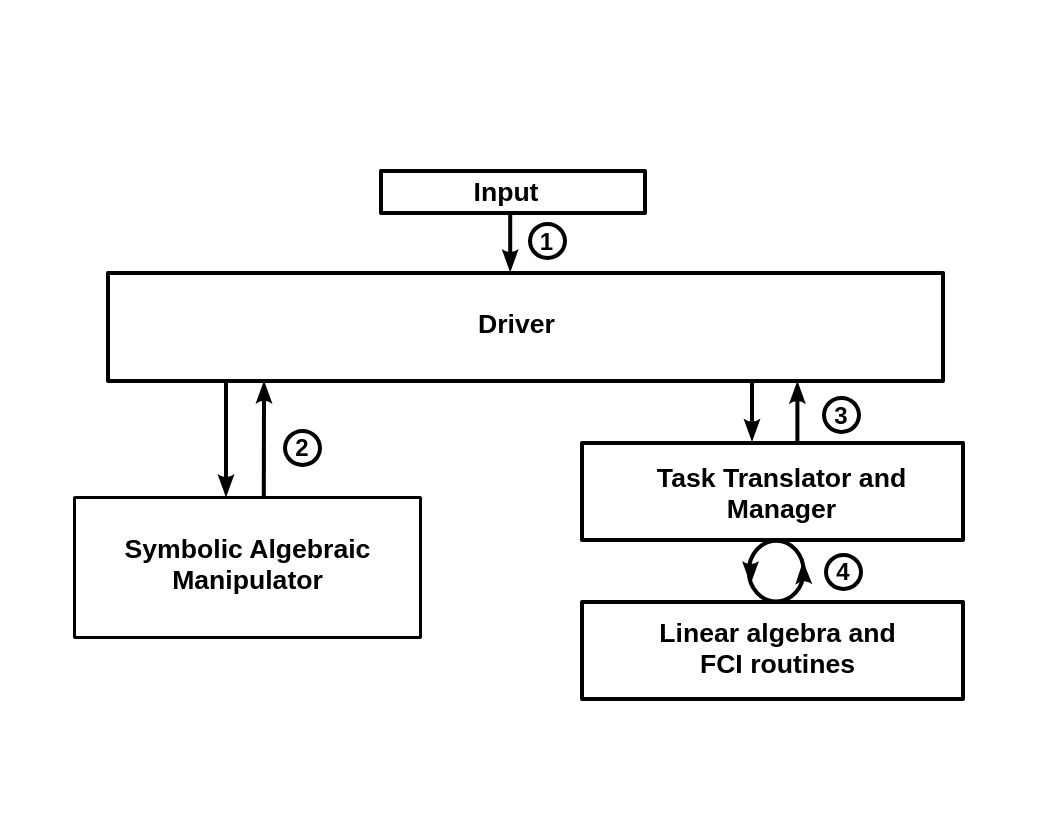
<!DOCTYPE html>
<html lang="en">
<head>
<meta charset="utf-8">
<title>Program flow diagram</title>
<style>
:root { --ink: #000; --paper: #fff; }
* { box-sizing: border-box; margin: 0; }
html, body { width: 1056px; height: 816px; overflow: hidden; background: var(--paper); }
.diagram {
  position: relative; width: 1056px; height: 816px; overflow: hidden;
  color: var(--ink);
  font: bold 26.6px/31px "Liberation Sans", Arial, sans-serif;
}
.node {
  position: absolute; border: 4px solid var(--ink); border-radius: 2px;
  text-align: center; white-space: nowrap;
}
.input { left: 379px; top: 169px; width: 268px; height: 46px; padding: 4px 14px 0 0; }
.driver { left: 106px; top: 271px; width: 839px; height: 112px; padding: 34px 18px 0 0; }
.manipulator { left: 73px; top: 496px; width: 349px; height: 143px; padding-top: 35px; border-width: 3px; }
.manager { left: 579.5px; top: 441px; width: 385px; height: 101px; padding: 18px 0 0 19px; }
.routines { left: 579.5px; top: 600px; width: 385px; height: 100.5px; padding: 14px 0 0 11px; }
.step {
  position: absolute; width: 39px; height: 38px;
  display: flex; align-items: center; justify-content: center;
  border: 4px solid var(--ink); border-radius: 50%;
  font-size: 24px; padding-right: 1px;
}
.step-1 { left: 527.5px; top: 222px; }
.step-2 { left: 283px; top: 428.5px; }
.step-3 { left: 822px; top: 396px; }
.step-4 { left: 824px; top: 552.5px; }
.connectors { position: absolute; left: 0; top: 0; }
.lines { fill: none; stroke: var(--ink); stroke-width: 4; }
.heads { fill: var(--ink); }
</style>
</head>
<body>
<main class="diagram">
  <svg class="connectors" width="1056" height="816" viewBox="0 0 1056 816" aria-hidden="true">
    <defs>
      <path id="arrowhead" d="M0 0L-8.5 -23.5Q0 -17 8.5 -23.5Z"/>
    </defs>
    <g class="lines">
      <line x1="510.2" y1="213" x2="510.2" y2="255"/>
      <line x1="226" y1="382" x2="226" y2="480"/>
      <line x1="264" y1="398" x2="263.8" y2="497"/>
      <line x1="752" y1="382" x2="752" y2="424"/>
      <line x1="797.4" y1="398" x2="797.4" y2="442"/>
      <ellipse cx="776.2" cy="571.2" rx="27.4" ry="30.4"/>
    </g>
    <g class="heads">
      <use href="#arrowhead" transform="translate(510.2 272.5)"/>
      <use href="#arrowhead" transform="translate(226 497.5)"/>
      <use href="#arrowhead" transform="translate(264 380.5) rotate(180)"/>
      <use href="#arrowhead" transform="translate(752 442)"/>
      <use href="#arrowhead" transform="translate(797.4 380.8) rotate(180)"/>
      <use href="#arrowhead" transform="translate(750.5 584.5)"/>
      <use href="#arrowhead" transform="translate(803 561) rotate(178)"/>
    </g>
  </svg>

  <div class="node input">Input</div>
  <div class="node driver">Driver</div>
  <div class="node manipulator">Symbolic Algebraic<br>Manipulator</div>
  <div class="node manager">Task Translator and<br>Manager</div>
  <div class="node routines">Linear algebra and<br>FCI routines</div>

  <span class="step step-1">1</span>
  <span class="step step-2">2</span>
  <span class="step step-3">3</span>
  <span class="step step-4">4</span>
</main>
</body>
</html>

TO DO >>
Look through the entries for the string "translate". Every line that has it belongs in the answer.

EXERCISE OUTPUT >>
      <use href="#arrowhead" transform="translate(510.2 272.5)"/>
      <use href="#arrowhead" transform="translate(226 497.5)"/>
      <use href="#arrowhead" transform="translate(264 380.5) rotate(180)"/>
      <use href="#arrowhead" transform="translate(752 442)"/>
      <use href="#arrowhead" transform="translate(797.4 380.8) rotate(180)"/>
      <use href="#arrowhead" transform="translate(750.5 584.5)"/>
      <use href="#arrowhead" transform="translate(803 561) rotate(178)"/>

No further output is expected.